*Extracted entries:*
= Beginning of Section =
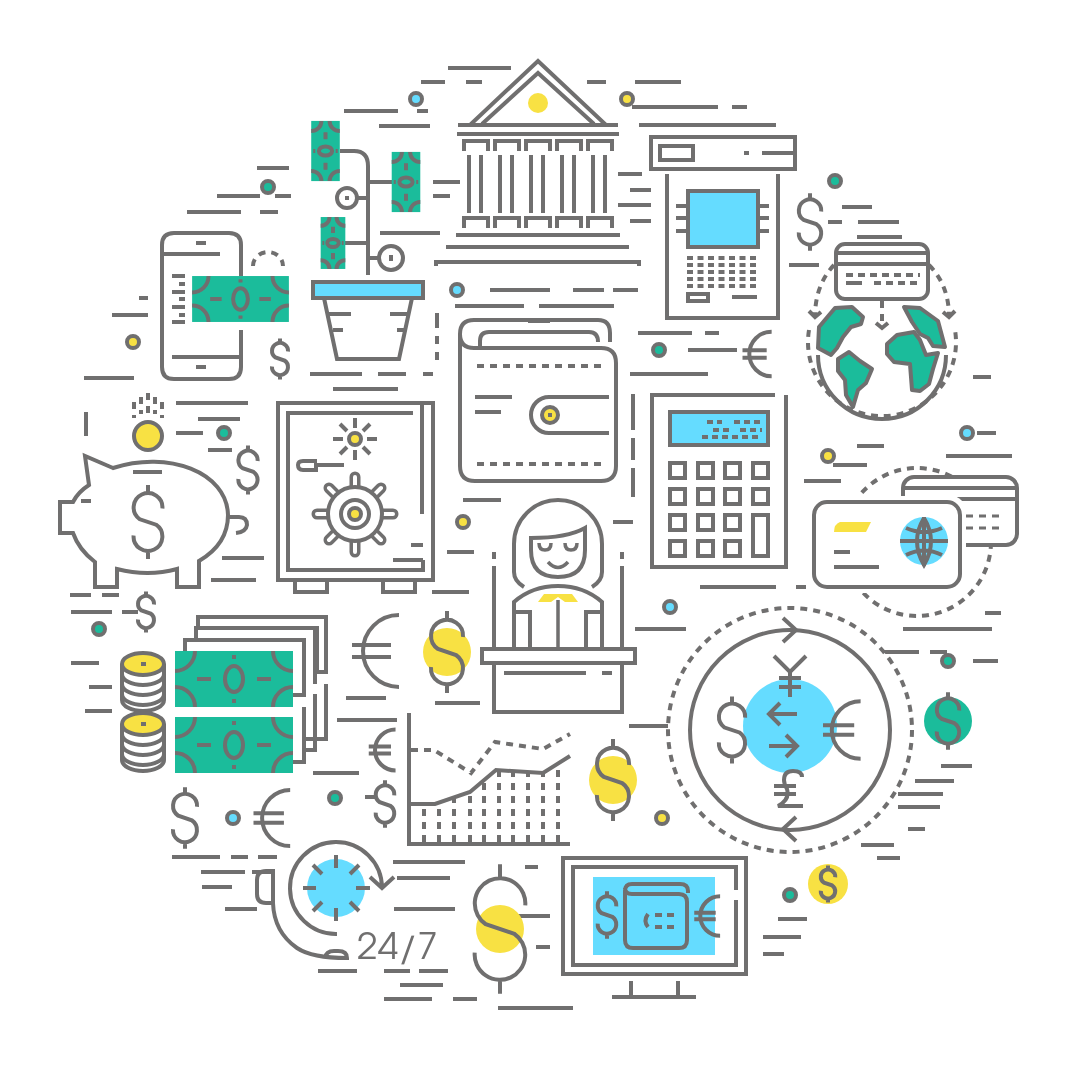
<!DOCTYPE html>
<html lang="en">
<head>
<meta charset="utf-8">
<title>Banking and finance line icons</title>
<style>
:root{--ink:#706f6f;--green:#1bbc9b;--blue:#65dcff;--yellow:#f8e143;--paper:#fff}
html,body{margin:0;background:var(--paper);overflow:hidden}
svg{display:block;width:1076px;height:1068px;fill:none;stroke:var(--ink);stroke-width:4}
path,ellipse,rect,circle{vector-effect:non-scaling-stroke}
.paper{fill:var(--paper)}
.green{fill:var(--green)}
.blue{fill:var(--blue)}
.yellow{fill:var(--yellow)}
.flat{stroke:none}
.dash{stroke-dasharray:7 6}
text{fill:var(--ink);stroke:none;font:36px "TeX Gyre Adventor","Lato",sans-serif}
</style>
</head>
<body>
<svg viewBox="0 0 1076 1068" role="img" aria-label="Circle of banking and finance icons">
<defs>
<path id="dollar" d="M16-15A16 16 0 1 0-9-3L9 3A16 16 0 1 1-16 15M0-41V-31M0 31V41"/>
<path id="euro" d="M22-36A36 36 0 0 0 22 36M-25-6H14M-25 6H14"/>
<g id="note">
<rect class="green flat" x="-59" y="-28" width="118" height="56"/>
<path d="M-39-28A20 20 0 0 1-59-8M39-28A20 20 0 0 0 59-8M-39 28A20 20 0 0 0-59 8M39 28A20 20 0 0 1 59 8M-37 0H-23M23 0H37M0-24V-20M0 20V24"/>
<ellipse rx="9" ry="13"/>
</g>
<g id="column">
<path d="M-13 139V150H13V139ZM-8 155V213M0 155V213M8 155V213" stroke="none"/>
<path d="M-12 151V141H12V151M-7 155V213M5 155V213M-12 228V218H12V228"/>
</g>
<g id="coins">
<path class="paper" d="M-21 0V36A21 11 0 0 0 21 36V0"/>
<path class="paper" d="M-21 30A21 11 0 0 0 21 30M-21 20A21 11 0 0 0 21 20M-21 10A21 11 0 0 0 21 10"/>
<ellipse class="yellow" rx="21" ry="11"/>
<path d="M-2 0H3"/>
</g>
<rect id="key" width="15" height="15"/>
<circle id="dot" r="6"/>
</defs>

<g id="speed-lines">
<path d="M448 68H511M421 82H445M466 82H482M344 111H398M417 111H428M379 126H430M587 82H606M635 82H681M632 107H718M732 107H747M639 125H776M257 168H289M217 196H260M275 196H291M187 212H241M260 212H278M433 182H460M433 196H450M380 233H440M618 174H642M630 190H651M618 205H651M630 221H651M842 207H872M828 222H842M858 222H899M857 237H902M789 265H819"/>
<path d="M490 290H550M573 290H604M613 290H638M455 306H524M539 306H614M528 321H550M112 315H148M139 298H148M84 378H134M310 374H362M378 374H406M423 374H433M333 389H398M176 403H248M198 419H240M176 433H203M208 450H232M638 333H692M705 333H719M688 350H737M630 374H708M437 313V328M437 336V344M437 352V360M86 412V436M633 394V430M633 438V460M633 468V497M973 377H991M977 433H996M946 456H1012M857 446H884M833 465H867M804 481H841"/>
<path d="M463 500H501M447 552H474M613 522H633M222 558H264M211 580H256M70 595H91M102 595H119M71 612H112M122 612H138M71 663H99M89 687H112M85 711H112M432 592H469M635 629H686M700 587H776M796 587H806M985 613H1001M903 629H992M882 652H919M930 652H947M973 661H998M629 726H668M337 720H397M346 698H386M435 703H480M313 773H359M365 797H376"/>
<path d="M941 766H972M915 781H954M898 794H943M898 807H940M908 829H925M861 845H894M877 858H900M172 857H220M231 857H248M258 857H277M201 872H245M252 872H275M202 887H232M225 909H257M393 862H465M397 878H450M525 867H538M394 909H455M518 916H550M536 947H550M318 971H357M384 971H410M419 971H448M400 985H443M384 999H432M453 999H477M498 1008H573M778 919H807M763 937H801M763 954H784"/>
</g>

<g id="dots">
<g class="blue"><use href="#dot" x="416" y="99"/><use href="#dot" x="457" y="290"/><use href="#dot" x="967" y="433"/><use href="#dot" x="670" y="607"/><use href="#dot" x="233" y="818"/></g>
<g class="yellow"><use href="#dot" x="627" y="99"/><use href="#dot" x="133" y="342"/><use href="#dot" x="463" y="522"/><use href="#dot" x="828" y="456"/><use href="#dot" x="662" y="818"/></g>
<g class="green"><use href="#dot" x="268" y="187"/><use href="#dot" x="835" y="181"/><use href="#dot" x="659" y="350"/><use href="#dot" x="224" y="433"/><use href="#dot" x="99" y="629"/><use href="#dot" x="335" y="798"/><use href="#dot" x="948" y="661"/><use href="#dot" x="790" y="895"/></g>
</g>

<g id="bank">
<path d="M458 125H618M457 134H619M470 125L538 61L606 125M482 124L538 73L594 124M456 235H620M446 247H629M436 266V262H639V266"/>
<circle class="yellow flat" cx="538" cy="103" r="10"/>
<use href="#column" x="476"/><use href="#column" x="507"/><use href="#column" x="538"/><use href="#column" x="569"/><use href="#column" x="600"/>
</g>

<g id="money-plant">
<path d="M340 151H354Q368 151 368 166V275M368 182H392M345 243H368M357 198H368M368 258H380"/>
<circle class="paper" cx="347" cy="198" r="10"/><circle class="paper" cx="391" cy="258" r="12"/>
<path d="M347 196V200M391 255V261"/>
<use href="#note" transform="translate(325.500 151) rotate(90) scale(.51)"/>
<use href="#note" transform="translate(406 182) rotate(90) scale(.51)"/>
<use href="#note" transform="translate(333 243) rotate(90) scale(.44)"/>
<rect class="blue" x="313" y="282" width="110" height="16"/>
<path d="M324 298L337 359H399L412 298M329 314H351M333 330H343M390 314H408M397 330H405"/>
</g>

<g id="mobile-payment">
<path d="M241 276V245Q241 233 229 233H174Q162 233 162 245V367Q162 379 174 379H229Q241 379 241 367V330M162 254H220M172 357H240M196 243H206M196 367H206M172 276H185M179 284H185M172 292H185M179 299H185M172 307H185M172 322H185M179 315H185"/>
<path class="dash" d="M253 266A15 14 0 0 1 283 266"/>
<use href="#note" transform="translate(240.500 299) scale(.82)"/>
</g>

<g id="cash-machine">
<rect x="651" y="137" width="144" height="32"/><rect x="660" y="146" width="33" height="14"/>
<path d="M744 153H749M762 153H795M667 174V318H778V174"/>
<path d="M676 206H769M676 218H769M676 231H769"/>
<rect class="blue" x="688" y="191" width="70" height="56"/>
<path stroke-dasharray="6 4.500" d="M687 258H759M687 265H759M687 272H759M687 279H759M687 286H759"/>
<rect x="688" y="294" width="20" height="7"/><path d="M732 297H757"/>
</g>

<g id="worldwide-transfer">
<path class="dash" d="M834 265Q816 284 815 314M929 265Q948 284 949 314M882 301V326M809 330A74 74 0 1 0 955 330"/>
<path d="M809 311L815 317L821 312M943 312L949 317L955 311M876 323L882 328L888 323M818 355A64 64 0 0 0 946 355"/>
<rect class="paper" x="836" y="244" width="92" height="55" rx="9"/>
<path d="M836 253H928M836 264H928M846 283H862"/><path stroke-dasharray="7 5" d="M846 275H920M874 283H920"/>
<g class="green" stroke-linejoin="round">
<path d="M819 327L835 308L852 307L863 317L861 324L851 327L843 337L837 348L831 355L818 348Z"/>
<path d="M838 359L849 352L860 361L872 369L866 383L858 390L853 407L846 395L845 380L838 371Z"/>
<path d="M887 344L897 335L914 332L920 340L926 355L938 353L933 369L929 384L920 391L912 390L910 364L894 362L887 354Z"/>
<path d="M904 307L920 308L938 321L945 347L933 346L928 338L920 334L912 322Z"/>
</g>
</g>

<g id="wallet">
<path d="M610 342V333Q610 320 598 320H474Q460 320 460 334V466Q460 481 475 481H601Q616 481 616 466V363Q616 348 601 348H474Q460 348 460 334M480 348V341Q480 332 489 332H589Q598 332 598 342M475 397H512M475 412H501M609 397H549A18 18 0 0 0 549 433H609"/>
<path class="dash" d="M477 366H606M477 464H606"/>
<circle class="yellow" cx="550" cy="415" r="8"/><path d="M548 415H552"/>
</g>

<g id="calculator">
<path d="M775 395H652V567H786V395"/>
<rect class="blue" x="670" y="412" width="98" height="33"/>
<path stroke-dasharray="6 4" d="M707 422H722M734 422H762M713 430H730M740 430H762M702 437H760"/>
<use href="#key" x="670" y="463"/><use href="#key" x="698" y="463"/><use href="#key" x="725" y="463"/><use href="#key" x="753" y="463"/>
<use href="#key" x="670" y="489"/><use href="#key" x="698" y="489"/><use href="#key" x="725" y="489"/><use href="#key" x="753" y="489"/>
<use href="#key" x="670" y="515"/><use href="#key" x="698" y="515"/><use href="#key" x="725" y="515"/>
<use href="#key" x="670" y="541"/><use href="#key" x="698" y="541"/><use href="#key" x="725" y="541"/><rect x="753" y="515" width="15" height="41"/>
</g>

<g id="safe">
<rect x="278" y="403" width="155" height="177"/><path d="M413 413H288V570H423V560M422 402V514M295 580V592H327V580M383 580V592H415V580M411 545H423M393 560H423"/>
<path d="M344 465H316V470H303Q298 470 298 465Q298 461 303 461H317M355 418V428M355 450V460M333 439H343M367 439H377M340 424L347 431M363 447L370 454M340 454L347 447M363 431L370 424"/>
<circle class="yellow" cx="355" cy="439" r="6"/>
<path d="M355 477V552M317 514H393M329 488L381 540M329 540L381 488" stroke-width="11" stroke-linecap="round"/>
<path d="M355 477V552M317 514H393M329 488L381 540M329 540L381 488" stroke="#fff" stroke-linecap="round"/>
<circle class="paper" cx="355" cy="514" r="27"/><circle class="paper" cx="355" cy="514" r="14"/><circle class="yellow" cx="355" cy="514" r="6"/>
</g>

<g id="piggy-bank">
<path class="paper" d="M113 468L85 456L89 485Q78 492 73 502H60V533H73Q79 550 95 562V587H117V569Q148 577 177 569V587H199V561Q228 544 228 515C227 472 168 450 113 468Z"/>
<path d="M81 501H91M133 472H162M228 517H239Q247 517 247 525Q246 532 236 533"/>
<circle class="yellow" cx="148" cy="436" r="14"/><path class="dash" d="M134 402V418M162 402V418M141 397V414M155 397V414M148 393V414"/>
</g>

<g id="teller">
<path d="M494 552V559M494 566V648M622 552V559M622 566V648M524 587Q514 581 514 572V544A44 44 0 0 1 602 544V572Q602 581 592 587M514 648V602Q532 586 558 586Q584 586 602 602V648M530 648V612H515M586 648V612H601M531 538V550Q531 577 558 577Q585 577 585 550V528Q567 538 531 538Z"/>
<path d="M539 543Q539 550 545 550Q551 550 551 543M565 543Q565 550 571 550Q577 550 577 543M548 562Q558 573 568 562M558 600V648" stroke-width="3.500"/>
<path class="yellow flat" d="M544 594H572L578 602H565L558 597L551 602H538Z"/>
<rect class="paper" x="482" y="649" width="153" height="14"/><path d="M494 663V712H622V663M504 673H586M602 673H612"/>
</g>

<g id="bank-cards">
<circle class="dash" cx="917" cy="542" r="74"/>
<rect class="paper" x="903" y="477" width="114" height="68" rx="11"/>
<path d="M903 488H1017M903 499H1017"/><path class="dash" stroke-width="3" d="M966 516H1004M966 528H1004"/>
<rect x="808" y="496" width="158" height="97" rx="15" class="paper flat"/>
<rect class="paper" x="814" y="502" width="146" height="85" rx="13"/>
<path class="yellow flat" d="M840 522H871L866 532H834Q834 524 840 522Z"/><path d="M834 552H850M834 567H879"/>
<circle class="blue flat" cx="924" cy="541" r="24"/><path d="M924 517V566M900 541H948M906 528Q924 536 942 528M906 555Q924 546 942 555M924 518Q910 541 924 565Q938 541 924 518"/>
</g>

<g id="cash-stack">
<path d="M207 617H326V672H317V628H198V617ZM326 684V739H304M315 694V750H304M196 640V628H315V684M185 651V640H304V695H293M304 707V762H293"/>
<use href="#note" x="234" y="679"/><use href="#note" x="234" y="745"/>
<use href="#coins" x="143" y="664"/><use href="#coins" x="143" y="724"/>
</g>

<g id="growth-chart">
<path d="M409 713V844H570M409 804H435L470 792L496 770L543 773L570 756"/>
<path class="dash" d="M411 750H434L471 773L495 742L543 749L570 734M424 842V804M439 842V804M454 842V798M470 842V793M484 842V781M499 842V771M513 842V772M528 842V773M543 842V774M558 842V765"/>
</g>

<g id="currency-exchange">
<circle class="dash paper" cx="790" cy="730" r="122"/><circle cx="790" cy="730" r="100"/>
<circle class="blue flat" cx="790" cy="726" r="47"/>
<path d="M783 618L796 630L783 642M796 817L783 829L796 841M797 714H769M780 703L769 714L780 725M769 746H797M786 735L797 746L786 757"/>
<path d="M774 656L790 672L806 656M790 672V697M779 678H801M779 687H801M802 777Q802 771 793 771Q784 771 784 780Q784 784 787 789Q790 800 778 806H803M774 786H796M774 794H796"/>
</g>

<g id="support">
<circle class="blue flat" cx="336" cy="888" r="29"/>
<path d="M336 855V868M336 908V921M303 888H316M356 888H370M313 865L322 874M350 902L359 911M313 911L322 902M350 874L359 865M337 934A46 46 0 1 1 382 888M370 877L382 888L394 877"/>
<path d="M273 871H266Q257 871 257 880V894Q257 903 266 903H273V869M273 903Q274 932 297 948Q312 958 347 958Q347 951 338 951H334Q326 951 325 958"/>
<text x="357" y="959" textLength="81" lengthAdjust="spacingAndGlyphs">24/7</text>
</g>

<g id="online-wallet">
<rect class="paper" x="563" y="858" width="183" height="116"/><path d="M736 900V965H573V867H736V890M612 997H696M631 981V997M678 981V997"/>
<rect class="blue flat" x="593" y="877" width="122" height="78"/>
<path d="M688 893V891Q688 884 680 884H632Q625 884 625 891V940Q625 948 633 948H679Q687 948 687 940V902Q687 894 679 894H632Q625 894 625 888M636 884H679M648 914Q643 921 648 927"/>
<path stroke-dasharray="7 5" d="M655 915H678M655 927H678"/>
</g>

<g id="currency-signs">
<g class="yellow flat"><circle cx="447" cy="652" r="24"/><circle cx="613" cy="780" r="24"/><circle cx="500" cy="929" r="24"/><circle cx="828" cy="884" r="20"/></g>
<circle class="green flat" cx="948" cy="721" r="24"/>
<use href="#dollar" transform="translate(148 522) scale(.9)"/>
<use href="#dollar" transform="translate(248 470) scale(.6)"/>
<use href="#dollar" transform="translate(280 359) scale(.5)"/>
<use href="#dollar" transform="translate(146 612) scale(.5)"/>
<use href="#dollar" x="447" y="652"/>
<use href="#dollar" transform="translate(185 818) scale(.75)"/>
<use href="#dollar" transform="translate(385 804) scale(.58)"/>
<use href="#dollar" x="613" y="780"/>
<use href="#dollar" transform="translate(500 929) scale(1.58)"/>
<use href="#dollar" transform="translate(810 222) scale(.7)"/>
<use href="#dollar" transform="translate(732 730) scale(.82)"/>
<use href="#dollar" transform="translate(948 721) scale(.7)"/>
<use href="#dollar" transform="translate(828 884) scale(.45)"/>
<use href="#dollar" transform="translate(607 915) scale(.58)"/>
<use href="#euro" x="377" y="651"/>
<use href="#euro" transform="translate(758 354) scale(.62)"/>
<use href="#euro" transform="translate(383 750) scale(.57)"/>
<use href="#euro" transform="translate(273 818) scale(.78)"/>
<use href="#euro" transform="translate(843 730) scale(.8)"/>
<use href="#euro" transform="translate(708 916) scale(.55)"/>
</g>
</svg>
</body>
</html>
= End of Section =
*Problem statement:*
Copy every line of the material above in which the string "ellipse" can be found.

*Your response:*
path,ellipse,rect,circle{vector-effect:non-scaling-stroke}
<ellipse rx="9" ry="13"/>
<ellipse class="yellow" rx="21" ry="11"/>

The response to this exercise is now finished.